WORK REQUEST: If a line appears in the data below, it must appear in your answer exactly as given.

[RECORDED DATA Boundary: Start]

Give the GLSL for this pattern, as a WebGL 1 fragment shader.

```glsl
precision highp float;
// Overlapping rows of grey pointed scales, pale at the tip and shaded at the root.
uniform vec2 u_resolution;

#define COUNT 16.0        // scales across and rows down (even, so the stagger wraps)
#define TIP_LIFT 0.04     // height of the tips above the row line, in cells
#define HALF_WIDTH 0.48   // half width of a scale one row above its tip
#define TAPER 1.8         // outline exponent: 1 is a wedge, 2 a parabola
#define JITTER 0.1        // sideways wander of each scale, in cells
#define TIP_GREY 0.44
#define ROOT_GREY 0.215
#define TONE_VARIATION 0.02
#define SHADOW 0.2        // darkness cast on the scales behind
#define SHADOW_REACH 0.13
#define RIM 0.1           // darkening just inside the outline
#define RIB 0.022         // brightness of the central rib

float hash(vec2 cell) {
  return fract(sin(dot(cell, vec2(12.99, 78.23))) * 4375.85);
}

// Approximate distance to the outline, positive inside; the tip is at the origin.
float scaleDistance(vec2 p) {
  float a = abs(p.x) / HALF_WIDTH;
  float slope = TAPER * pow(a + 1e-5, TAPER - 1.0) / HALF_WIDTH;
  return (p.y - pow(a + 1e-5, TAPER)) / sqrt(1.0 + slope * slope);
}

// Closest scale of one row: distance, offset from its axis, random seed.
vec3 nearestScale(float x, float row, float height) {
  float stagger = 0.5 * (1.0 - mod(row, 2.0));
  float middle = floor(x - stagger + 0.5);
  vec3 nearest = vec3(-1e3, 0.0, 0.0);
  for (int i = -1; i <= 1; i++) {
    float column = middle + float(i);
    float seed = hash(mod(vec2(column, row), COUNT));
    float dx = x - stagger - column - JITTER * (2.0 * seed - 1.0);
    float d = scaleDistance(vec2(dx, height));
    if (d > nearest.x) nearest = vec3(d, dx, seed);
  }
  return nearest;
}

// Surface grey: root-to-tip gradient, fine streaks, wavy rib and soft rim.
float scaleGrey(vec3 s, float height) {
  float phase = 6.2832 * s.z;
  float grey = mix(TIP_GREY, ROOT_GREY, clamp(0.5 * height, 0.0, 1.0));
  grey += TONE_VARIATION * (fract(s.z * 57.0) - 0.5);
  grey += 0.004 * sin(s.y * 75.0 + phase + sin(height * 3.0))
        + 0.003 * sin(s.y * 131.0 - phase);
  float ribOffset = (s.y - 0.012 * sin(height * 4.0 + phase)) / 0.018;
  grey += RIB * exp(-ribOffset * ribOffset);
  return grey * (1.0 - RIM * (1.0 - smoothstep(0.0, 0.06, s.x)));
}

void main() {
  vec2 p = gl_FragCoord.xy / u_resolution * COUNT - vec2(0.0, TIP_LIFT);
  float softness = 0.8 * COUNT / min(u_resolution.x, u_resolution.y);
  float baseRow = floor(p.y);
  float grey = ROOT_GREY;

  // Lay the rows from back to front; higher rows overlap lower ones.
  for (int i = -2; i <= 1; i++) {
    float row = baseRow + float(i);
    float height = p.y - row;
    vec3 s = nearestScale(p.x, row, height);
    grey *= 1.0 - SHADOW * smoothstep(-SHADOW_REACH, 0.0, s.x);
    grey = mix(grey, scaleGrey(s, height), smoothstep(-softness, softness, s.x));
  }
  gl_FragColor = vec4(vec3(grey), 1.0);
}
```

[RECORDED DATA Boundary: End]

RESPONSE BOX:
Give the GLSL for this pattern, as a WebGL 1 fragment shader.

```glsl
precision highp float;
// Overlapping rows of grey pointed scales, pale at the tip and shaded at the root.
uniform vec2 u_resolution;

#define COUNT 16.0        // scales across and rows down (even, so the stagger wraps)
#define TIP_LIFT 0.04     // height of the tips above the row line, in cells
#define HALF_WIDTH 0.48   // half width of a scale one row above its tip
#define TAPER 1.8         // outline exponent: 1 is a wedge, 2 a parabola
#define JITTER 0.1        // sideways wander of each scale, in cells
#define TIP_GREY 0.44
#define ROOT_GREY 0.215
#define TONE_VARIATION 0.02
#define SHADOW 0.2        // darkness cast on the scales behind
#define SHADOW_REACH 0.13
#define RIM 0.1           // darkening just inside the outline
#define RIB 0.022         // brightness of the central rib

float hash(vec2 cell) {
  return fract(sin(dot(cell, vec2(12.99, 78.23))) * 4375.85);
}

// Approximate distance to the outline, positive inside; the tip is at the origin.
float scaleDistance(vec2 p) {
  float a = abs(p.x) / HALF_WIDTH;
  float slope = TAPER * pow(a + 1e-5, TAPER - 1.0) / HALF_WIDTH;
  return (p.y - pow(a + 1e-5, TAPER)) / sqrt(1.0 + slope * slope);
}

// Closest scale of one row: distance, offset from its axis, random seed.
vec3 nearestScale(float x, float row, float height) {
  float stagger = 0.5 * (1.0 - mod(row, 2.0));
  float middle = floor(x - stagger + 0.5);
  vec3 nearest = vec3(-1e3, 0.0, 0.0);
  for (int i = -1; i <= 1; i++) {
    float column = middle + float(i);
    float seed = hash(mod(vec2(column, row), COUNT));
    float dx = x - stagger - column - JITTER * (2.0 * seed - 1.0);
    float d = scaleDistance(vec2(dx, height));
    if (d > nearest.x) nearest = vec3(d, dx, seed);
  }
  return nearest;
}

// Surface grey: root-to-tip gradient, fine streaks, wavy rib and soft rim.
float scaleGrey(vec3 s, float height) {
  float phase = 6.2832 * s.z;
  float grey = mix(TIP_GREY, ROOT_GREY, clamp(0.5 * height, 0.0, 1.0));
  grey += TONE_VARIATION * (fract(s.z * 57.0) - 0.5);
  grey += 0.004 * sin(s.y * 75.0 + phase + sin(height * 3.0))
        + 0.003 * sin(s.y * 131.0 - phase);
  float ribOffset = (s.y - 0.012 * sin(height * 4.0 + phase)) / 0.018;
  grey += RIB * exp(-ribOffset * ribOffset);
  return grey * (1.0 - RIM * (1.0 - smoothstep(0.0, 0.06, s.x)));
}

void main() {
  vec2 p = gl_FragCoord.xy / u_resolution * COUNT - vec2(0.0, TIP_LIFT);
  float softness = 0.8 * COUNT / min(u_resolution.x, u_resolution.y);
  float baseRow = floor(p.y);
  float grey = ROOT_GREY;

  // Lay the rows from back to front; higher rows overlap lower ones.
  for (int i = -2; i <= 1; i++) {
    float row = baseRow + float(i);
    float height = p.y - row;
    vec3 s = nearestScale(p.x, row, height);
    grey *= 1.0 - SHADOW * smoothstep(-SHADOW_REACH, 0.0, s.x);
    grey = mix(grey, scaleGrey(s, height), smoothstep(-softness, softness, s.x));
  }
  gl_FragColor = vec4(vec3(grey), 1.0);
}
```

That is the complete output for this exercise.